GIVEN DATA -
Content starts
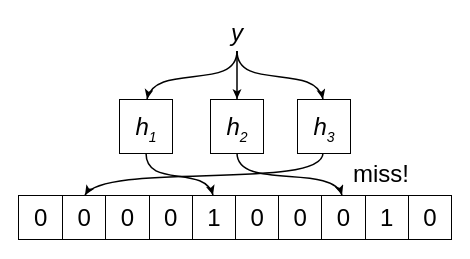
<!DOCTYPE html>
<html lang="en">
<head>
<meta charset="utf-8">
<title>Bloom filter lookup</title>
<style>
:root { --ink: #000; --paper: #fff; --line: 1.5px; }
* { box-sizing: border-box; }
html, body { margin: 0; overflow: hidden; background: var(--paper); }
.diagram {
  position: relative; width: 470px; height: 259px; overflow: hidden;
  background: var(--paper); color: var(--ink);
  font: 24px/28px "Liberation Sans", Arial, sans-serif;
}
.arrows { position: absolute; inset: 0; fill: none; stroke: var(--ink); stroke-width: 1.5; }
.arrow-head { fill: var(--ink); stroke: none; }
.key { position: absolute; left: 217px; top: 19px; width: 40px; text-align: center; font-style: italic; }
.hash {
  position: absolute; top: 99px; width: 54px; height: 55px;
  border: var(--line) solid var(--ink);
  display: flex; justify-content: center; align-items: center; font-style: italic;
}
.hash sub { font-size: 14px; line-height: 14px; vertical-align: baseline; position: relative; top: 7px; }
.hash-1 { left: 119px; }
.hash-2 { left: 210px; }
.hash-3 { left: 297px; }
.result { position: absolute; left: 353px; top: 160px; }
.bits {
  position: absolute; left: 18px; top: 195px; width: 434px; height: 45px;
  margin: 0; padding: 0; list-style: none;
  display: grid; grid-template-columns: repeat(10, 1fr);
  border: var(--line) solid var(--ink);
}
.bits li { display: flex; justify-content: center; align-items: center; }
.bits li + li { border-left: var(--line) solid var(--ink); }
</style>
</head>
<body>
<main class="diagram">
  <svg class="arrows" width="470" height="259" viewBox="0 0 470 259" aria-hidden="true">
    <defs>
      <marker id="head" markerUnits="userSpaceOnUse" markerWidth="12" markerHeight="10" refX="10" refY="4.5" orient="auto">
        <path class="arrow-head" d="M10 4.5L0 0L2.5 4.5L0 9Z"/>
      </marker>
    </defs>
    <g marker-end="url(#head)">
      <path d="M237 51C237 92 155 62 147 99"/>
      <path d="M237 51V99"/>
      <path d="M237 51C237 92 315 62 323 99"/>
      <path d="M146 153C146 189 204 164 213 195"/>
      <path d="M237 153C237 191 332 163 342 195"/>
      <path d="M323 153C323 191 106 161 85 195"/>
    </g>
  </svg>
  <div class="key">y</div>
  <div class="hash hash-1"><span>h<sub>1</sub></span></div>
  <div class="hash hash-2"><span>h<sub>2</sub></span></div>
  <div class="hash hash-3"><span>h<sub>3</sub></span></div>
  <div class="result">miss!</div>
  <ol class="bits">
    <li>0</li><li>0</li><li>0</li><li>0</li><li>1</li>
    <li>0</li><li>0</li><li>0</li><li>1</li><li>0</li>
  </ol>
</main>
</body>
</html>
Content ends
EXERCISE AIM -
The string "body" may occur on several lines of the listing; state how many such lines there are, giving the number only.

OUTPUT OF THE EXERCISE -
3